“At a nuts-and-bolts level, Santa Clarita Diet isnt entirely novel: In addition to those Ash Vs. Evil Dead and Stan Against Evil parallels, the show is essentially a sitcom hybridization of iZombie and The Americans,” he writes. “The main attraction, and the thing thatll pull viewers from one episode to the next, is the shows deranged energy. Olyphants been here before, with his recurring role on The Grinder, another high-concept, gag-driven sitcom populated by weirdos who spoke in droll quips and one-liners. It might not be the type of thing youll want to feast on, but Santa Clarita Diet is good for a little snack here or there.”
Issy Sampson, of The Guardian, wasn’t as impressed.

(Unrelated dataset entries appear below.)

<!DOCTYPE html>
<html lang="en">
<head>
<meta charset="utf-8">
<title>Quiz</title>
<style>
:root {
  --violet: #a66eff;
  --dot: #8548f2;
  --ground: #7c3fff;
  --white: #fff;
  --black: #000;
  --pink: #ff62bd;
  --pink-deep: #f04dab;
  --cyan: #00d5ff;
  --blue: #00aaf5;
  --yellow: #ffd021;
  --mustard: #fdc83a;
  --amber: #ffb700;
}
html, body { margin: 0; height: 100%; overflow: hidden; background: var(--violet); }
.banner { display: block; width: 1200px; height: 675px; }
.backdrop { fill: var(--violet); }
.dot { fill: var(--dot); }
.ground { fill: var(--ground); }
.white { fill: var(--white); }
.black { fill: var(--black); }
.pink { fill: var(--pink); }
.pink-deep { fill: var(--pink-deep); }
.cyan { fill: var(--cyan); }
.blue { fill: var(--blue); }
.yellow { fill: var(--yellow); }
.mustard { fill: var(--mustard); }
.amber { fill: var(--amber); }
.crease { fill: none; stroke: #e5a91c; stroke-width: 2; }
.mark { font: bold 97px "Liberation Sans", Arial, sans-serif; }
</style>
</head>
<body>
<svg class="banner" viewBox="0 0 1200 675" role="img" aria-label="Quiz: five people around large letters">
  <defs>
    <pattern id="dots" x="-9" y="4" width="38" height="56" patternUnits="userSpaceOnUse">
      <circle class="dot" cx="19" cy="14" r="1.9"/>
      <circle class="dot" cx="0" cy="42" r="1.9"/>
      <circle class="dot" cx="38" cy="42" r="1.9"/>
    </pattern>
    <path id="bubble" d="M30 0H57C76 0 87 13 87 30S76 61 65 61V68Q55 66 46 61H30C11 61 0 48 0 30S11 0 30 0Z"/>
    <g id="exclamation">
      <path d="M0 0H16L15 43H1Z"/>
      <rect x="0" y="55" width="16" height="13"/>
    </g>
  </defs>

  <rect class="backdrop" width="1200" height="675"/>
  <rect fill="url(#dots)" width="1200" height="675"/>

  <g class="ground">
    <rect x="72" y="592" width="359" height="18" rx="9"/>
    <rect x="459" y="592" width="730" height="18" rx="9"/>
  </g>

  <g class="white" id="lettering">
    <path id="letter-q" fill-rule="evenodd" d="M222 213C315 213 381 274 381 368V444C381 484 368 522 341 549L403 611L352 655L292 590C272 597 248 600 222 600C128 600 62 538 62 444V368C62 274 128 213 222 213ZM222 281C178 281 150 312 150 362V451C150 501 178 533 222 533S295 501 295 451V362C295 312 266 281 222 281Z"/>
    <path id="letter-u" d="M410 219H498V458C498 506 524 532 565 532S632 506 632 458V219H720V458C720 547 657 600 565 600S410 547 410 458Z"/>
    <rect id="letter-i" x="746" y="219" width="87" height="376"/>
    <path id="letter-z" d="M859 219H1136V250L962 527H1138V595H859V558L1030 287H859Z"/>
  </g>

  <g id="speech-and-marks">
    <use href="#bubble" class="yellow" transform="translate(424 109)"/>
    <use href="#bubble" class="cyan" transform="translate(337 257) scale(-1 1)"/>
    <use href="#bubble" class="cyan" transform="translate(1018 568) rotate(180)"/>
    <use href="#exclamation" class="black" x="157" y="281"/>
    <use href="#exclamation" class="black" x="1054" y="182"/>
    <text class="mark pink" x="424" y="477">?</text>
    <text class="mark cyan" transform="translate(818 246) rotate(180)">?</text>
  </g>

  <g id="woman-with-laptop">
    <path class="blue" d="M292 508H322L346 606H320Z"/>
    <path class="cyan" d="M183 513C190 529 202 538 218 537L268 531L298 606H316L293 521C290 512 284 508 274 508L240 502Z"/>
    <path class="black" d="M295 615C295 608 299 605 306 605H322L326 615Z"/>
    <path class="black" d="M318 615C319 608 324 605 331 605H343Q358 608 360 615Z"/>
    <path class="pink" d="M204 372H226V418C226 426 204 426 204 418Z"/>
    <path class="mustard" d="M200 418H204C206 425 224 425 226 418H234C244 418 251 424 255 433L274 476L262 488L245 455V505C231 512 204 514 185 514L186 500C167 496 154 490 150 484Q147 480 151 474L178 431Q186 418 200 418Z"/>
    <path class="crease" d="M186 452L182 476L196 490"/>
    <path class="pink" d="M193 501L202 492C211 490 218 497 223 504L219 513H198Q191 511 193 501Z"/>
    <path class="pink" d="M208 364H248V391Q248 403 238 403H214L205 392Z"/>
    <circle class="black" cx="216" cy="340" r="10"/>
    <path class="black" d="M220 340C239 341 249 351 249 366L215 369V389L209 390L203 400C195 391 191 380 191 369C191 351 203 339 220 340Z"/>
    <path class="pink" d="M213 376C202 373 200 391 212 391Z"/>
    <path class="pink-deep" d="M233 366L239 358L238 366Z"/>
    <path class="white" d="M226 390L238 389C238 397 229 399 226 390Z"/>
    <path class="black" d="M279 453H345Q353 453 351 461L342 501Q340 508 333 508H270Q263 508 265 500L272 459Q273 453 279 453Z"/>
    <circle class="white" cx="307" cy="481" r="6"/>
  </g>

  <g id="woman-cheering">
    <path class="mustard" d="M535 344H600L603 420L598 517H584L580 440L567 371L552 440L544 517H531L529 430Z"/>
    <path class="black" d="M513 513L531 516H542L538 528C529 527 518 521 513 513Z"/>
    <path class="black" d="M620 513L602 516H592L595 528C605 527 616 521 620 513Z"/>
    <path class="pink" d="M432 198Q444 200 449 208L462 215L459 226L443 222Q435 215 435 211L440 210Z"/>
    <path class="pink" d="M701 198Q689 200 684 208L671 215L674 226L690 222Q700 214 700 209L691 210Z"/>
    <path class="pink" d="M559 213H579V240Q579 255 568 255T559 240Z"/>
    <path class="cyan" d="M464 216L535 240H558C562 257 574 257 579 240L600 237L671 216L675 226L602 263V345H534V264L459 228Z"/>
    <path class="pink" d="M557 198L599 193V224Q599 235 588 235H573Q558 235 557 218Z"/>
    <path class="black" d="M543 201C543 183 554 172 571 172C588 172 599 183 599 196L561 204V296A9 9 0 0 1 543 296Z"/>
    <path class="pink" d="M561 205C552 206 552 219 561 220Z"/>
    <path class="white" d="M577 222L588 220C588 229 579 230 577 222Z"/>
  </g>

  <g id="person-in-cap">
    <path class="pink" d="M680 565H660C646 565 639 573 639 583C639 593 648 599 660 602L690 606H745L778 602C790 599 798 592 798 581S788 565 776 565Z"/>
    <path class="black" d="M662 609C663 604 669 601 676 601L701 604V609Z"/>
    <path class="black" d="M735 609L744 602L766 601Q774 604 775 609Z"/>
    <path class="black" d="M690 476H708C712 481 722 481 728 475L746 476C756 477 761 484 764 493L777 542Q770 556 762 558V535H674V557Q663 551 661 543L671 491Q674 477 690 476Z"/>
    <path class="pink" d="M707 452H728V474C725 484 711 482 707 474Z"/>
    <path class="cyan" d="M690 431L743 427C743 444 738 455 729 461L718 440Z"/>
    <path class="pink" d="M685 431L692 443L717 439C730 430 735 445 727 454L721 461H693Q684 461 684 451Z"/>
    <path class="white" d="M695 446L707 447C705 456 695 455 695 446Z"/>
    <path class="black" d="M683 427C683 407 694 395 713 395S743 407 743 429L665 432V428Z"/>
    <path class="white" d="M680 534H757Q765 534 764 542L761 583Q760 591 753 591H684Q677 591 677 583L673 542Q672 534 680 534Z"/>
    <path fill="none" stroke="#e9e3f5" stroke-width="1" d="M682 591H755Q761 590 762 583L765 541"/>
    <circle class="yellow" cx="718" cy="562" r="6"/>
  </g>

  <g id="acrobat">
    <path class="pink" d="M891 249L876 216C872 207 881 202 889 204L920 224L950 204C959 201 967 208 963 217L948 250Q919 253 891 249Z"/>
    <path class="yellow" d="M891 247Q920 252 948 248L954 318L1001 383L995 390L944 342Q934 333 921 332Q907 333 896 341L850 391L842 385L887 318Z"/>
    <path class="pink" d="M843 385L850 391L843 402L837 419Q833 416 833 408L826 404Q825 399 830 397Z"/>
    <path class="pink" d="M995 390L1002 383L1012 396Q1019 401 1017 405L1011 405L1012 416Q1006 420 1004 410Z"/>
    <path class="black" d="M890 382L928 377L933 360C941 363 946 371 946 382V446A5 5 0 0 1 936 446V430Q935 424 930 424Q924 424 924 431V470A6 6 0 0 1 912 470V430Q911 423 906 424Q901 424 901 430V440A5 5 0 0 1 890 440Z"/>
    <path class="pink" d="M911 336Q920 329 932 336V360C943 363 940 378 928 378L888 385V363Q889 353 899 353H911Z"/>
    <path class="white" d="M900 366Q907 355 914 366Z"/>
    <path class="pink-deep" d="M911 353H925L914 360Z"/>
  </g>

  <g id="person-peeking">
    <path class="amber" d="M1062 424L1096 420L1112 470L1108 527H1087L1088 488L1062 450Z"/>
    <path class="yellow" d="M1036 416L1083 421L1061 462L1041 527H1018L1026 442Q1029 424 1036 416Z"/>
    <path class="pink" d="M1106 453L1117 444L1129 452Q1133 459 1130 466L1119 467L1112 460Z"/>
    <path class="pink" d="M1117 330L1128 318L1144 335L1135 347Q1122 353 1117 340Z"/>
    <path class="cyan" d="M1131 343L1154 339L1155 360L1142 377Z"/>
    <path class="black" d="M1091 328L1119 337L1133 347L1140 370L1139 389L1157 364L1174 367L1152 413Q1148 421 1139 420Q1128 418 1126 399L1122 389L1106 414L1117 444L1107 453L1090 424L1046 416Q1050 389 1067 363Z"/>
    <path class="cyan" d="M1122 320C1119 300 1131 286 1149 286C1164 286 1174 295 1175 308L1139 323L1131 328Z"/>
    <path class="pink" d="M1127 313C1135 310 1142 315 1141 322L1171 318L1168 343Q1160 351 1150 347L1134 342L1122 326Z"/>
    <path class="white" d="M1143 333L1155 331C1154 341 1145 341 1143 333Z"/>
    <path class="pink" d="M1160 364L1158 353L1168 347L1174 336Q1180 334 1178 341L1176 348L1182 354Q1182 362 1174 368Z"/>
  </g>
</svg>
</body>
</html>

“Its unclear if the whole zombie thing is a metaphor for the pressure that society puts on women to be perfect, how theres something dark happening behind every picket fence or its just to prove that Drew Barrymore can chew on a human foot and still look adorable,” she writes. “No one is expecting Mike Leigh levels of stark realism from a sitcom in which the star of Never Been Kissed eats human flesh, but the show skates over major plot points, such as how Sheilas death happened and why no one is having a nervy b over the whole zombie thing. The show rushes along at such a fast pace she needs human flesh! Theyre buying a corpse off the morgue! They try to murder a drug dealer! that it plays out like its all a weird cheese dream. It ends up being try-hard wacky a series of half-jokes where, instead of a punchline, we get Drew grinning sweetly, because the shows whole thing is: shes cute and shes a killer! Maybe they were going to add in the witty payoffs in the edit and ran out of time.”